If this reflects your current situation you don’t need to bury your head in the sand about savings. You can get started, you just need to know what to do. Follow these steps to get your emergency fund started.
Set a goal
If you find saving hard, try setting yourself a goal first. Have a set figure in mind that you want to reach, then once you get there, move the goal again, set a higher figure and keep going. If working with numbers is not going to cut it for you, set something that you want to buy – think big like holidays, cars or houses or you can start small – think birthdays, day-trips or getting a new outfit. Having a goal in mind is going to make saving so much easier because you’ll see the money as having a specific use, rather than just being there as spare cash.
Create a habit
Saving is much easier when you don’t have to think about it. Start getting used to taking a portion of your earnings and putting it straight into a separate savings account as soon as you get paid. The easiest way to do this is to set up a standing order that automatically transfers money on a set date every month. This way you’ll not even have to remember to move money aside, but you will get used to living on a slightly smaller budget whilst your savings grow!
Keep an eye on it

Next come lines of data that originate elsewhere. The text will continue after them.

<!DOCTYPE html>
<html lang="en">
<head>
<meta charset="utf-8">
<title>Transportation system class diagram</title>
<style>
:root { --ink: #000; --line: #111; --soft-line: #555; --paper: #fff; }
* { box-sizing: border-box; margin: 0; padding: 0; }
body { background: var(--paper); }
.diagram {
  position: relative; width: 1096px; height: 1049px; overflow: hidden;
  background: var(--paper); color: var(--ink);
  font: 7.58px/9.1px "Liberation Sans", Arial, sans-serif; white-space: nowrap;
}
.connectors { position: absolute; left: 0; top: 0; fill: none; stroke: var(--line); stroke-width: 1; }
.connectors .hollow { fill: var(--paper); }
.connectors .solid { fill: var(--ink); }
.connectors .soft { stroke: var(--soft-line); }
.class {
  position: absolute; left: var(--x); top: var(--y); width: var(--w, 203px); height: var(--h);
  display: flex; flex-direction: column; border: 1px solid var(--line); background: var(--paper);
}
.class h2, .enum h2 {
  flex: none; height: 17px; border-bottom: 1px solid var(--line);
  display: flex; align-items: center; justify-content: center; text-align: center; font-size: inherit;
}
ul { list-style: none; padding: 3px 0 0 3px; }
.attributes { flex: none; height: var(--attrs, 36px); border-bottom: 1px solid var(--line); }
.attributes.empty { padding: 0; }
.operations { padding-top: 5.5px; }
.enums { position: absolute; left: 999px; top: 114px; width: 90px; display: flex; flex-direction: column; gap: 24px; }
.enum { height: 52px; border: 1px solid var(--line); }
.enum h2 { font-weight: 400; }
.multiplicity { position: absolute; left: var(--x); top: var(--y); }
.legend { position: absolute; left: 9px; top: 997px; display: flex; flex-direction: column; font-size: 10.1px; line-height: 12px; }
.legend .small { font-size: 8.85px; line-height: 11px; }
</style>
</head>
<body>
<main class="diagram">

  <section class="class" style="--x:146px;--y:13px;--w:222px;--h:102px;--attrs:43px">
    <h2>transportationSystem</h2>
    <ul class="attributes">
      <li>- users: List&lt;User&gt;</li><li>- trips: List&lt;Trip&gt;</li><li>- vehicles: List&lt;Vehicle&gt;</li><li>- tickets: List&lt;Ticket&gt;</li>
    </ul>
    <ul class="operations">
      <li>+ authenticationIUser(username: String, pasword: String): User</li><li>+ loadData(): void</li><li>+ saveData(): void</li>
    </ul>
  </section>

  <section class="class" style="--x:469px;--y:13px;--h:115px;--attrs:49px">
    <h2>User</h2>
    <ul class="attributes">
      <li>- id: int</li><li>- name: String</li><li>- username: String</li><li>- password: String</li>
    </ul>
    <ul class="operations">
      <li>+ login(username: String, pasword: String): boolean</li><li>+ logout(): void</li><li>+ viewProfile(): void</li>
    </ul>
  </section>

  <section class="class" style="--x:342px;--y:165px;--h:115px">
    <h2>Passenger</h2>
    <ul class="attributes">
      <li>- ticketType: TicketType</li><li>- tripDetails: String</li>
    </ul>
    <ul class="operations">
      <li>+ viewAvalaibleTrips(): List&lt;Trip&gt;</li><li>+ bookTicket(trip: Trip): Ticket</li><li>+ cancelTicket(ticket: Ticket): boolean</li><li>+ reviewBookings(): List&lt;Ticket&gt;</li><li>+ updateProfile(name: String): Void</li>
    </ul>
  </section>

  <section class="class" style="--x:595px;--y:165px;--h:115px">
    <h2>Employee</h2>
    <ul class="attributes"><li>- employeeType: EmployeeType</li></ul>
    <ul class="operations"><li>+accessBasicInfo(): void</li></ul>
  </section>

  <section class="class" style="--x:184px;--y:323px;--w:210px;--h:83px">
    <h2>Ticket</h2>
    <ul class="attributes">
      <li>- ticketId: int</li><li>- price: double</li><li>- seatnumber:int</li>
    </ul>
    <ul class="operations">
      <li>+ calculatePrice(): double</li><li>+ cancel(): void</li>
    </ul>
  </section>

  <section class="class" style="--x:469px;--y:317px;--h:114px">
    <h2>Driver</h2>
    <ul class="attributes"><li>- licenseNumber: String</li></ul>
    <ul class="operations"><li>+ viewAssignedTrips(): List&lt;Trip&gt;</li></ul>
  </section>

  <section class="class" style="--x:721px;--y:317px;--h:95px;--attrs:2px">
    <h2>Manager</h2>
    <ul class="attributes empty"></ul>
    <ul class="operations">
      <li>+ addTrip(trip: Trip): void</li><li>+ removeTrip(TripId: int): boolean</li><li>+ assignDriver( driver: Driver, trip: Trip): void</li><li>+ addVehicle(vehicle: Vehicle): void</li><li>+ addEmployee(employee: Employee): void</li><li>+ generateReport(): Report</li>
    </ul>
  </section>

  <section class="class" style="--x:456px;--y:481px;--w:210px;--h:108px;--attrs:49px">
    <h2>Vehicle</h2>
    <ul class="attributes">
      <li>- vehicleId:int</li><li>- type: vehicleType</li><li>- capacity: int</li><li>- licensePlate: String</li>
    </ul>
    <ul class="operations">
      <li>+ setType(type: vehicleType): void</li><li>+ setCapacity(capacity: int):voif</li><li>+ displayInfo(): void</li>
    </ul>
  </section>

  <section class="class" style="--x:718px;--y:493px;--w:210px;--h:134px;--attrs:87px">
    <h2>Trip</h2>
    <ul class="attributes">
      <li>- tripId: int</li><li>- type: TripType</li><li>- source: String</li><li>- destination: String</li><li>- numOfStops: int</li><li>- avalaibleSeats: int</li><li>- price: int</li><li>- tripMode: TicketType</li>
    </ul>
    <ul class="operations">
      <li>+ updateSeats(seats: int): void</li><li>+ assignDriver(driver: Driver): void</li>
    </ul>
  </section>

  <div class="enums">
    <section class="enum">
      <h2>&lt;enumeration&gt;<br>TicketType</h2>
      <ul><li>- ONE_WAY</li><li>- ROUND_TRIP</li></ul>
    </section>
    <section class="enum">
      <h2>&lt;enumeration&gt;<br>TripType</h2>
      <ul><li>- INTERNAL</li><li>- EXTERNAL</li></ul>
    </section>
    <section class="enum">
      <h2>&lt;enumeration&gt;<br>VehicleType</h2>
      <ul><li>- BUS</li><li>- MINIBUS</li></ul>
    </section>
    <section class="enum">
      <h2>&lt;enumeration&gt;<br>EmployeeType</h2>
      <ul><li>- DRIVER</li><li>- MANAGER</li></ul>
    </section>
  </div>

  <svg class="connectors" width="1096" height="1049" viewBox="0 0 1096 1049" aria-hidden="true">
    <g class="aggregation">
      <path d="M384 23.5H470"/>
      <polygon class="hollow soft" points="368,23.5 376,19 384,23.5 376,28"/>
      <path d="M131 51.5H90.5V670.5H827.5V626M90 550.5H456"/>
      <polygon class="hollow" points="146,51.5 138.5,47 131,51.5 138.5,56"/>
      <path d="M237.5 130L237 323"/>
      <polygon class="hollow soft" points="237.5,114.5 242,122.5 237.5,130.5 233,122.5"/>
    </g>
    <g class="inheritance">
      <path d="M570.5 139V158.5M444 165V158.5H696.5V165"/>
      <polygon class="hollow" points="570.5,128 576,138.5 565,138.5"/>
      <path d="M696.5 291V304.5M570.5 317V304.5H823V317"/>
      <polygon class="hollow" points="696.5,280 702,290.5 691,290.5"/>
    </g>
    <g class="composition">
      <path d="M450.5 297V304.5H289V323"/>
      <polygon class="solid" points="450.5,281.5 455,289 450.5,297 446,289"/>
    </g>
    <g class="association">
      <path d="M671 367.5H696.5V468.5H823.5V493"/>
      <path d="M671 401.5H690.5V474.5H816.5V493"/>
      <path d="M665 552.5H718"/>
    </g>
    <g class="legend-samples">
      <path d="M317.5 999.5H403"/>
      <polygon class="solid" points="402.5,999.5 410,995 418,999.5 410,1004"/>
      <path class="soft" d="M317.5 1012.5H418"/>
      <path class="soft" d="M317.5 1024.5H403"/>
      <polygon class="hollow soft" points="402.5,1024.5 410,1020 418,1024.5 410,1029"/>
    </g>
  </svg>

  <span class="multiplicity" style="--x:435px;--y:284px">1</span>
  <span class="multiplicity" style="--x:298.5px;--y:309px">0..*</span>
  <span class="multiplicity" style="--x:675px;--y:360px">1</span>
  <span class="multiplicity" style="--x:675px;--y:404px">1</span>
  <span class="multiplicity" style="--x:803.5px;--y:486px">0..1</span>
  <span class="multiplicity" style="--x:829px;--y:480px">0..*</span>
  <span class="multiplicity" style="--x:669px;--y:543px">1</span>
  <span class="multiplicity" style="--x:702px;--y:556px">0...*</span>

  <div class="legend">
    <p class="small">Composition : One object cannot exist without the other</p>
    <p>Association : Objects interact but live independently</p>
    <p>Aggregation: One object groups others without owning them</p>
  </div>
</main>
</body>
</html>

Every so often have a look at your savings to see how they are growing. Seeing your progress is going to give you a great boost and hopefully help to keep you on the right track. It’s also good to check in on your savings so that you can re-evaluate what you’d like to use them for. Maybe you’d just like to keep going as you have been, but you could also split your savings so that you have a separate pot for different things. It might be a good idea to use some for a rainy day fund, some for retirement and some for smaller goals which can be used sooner.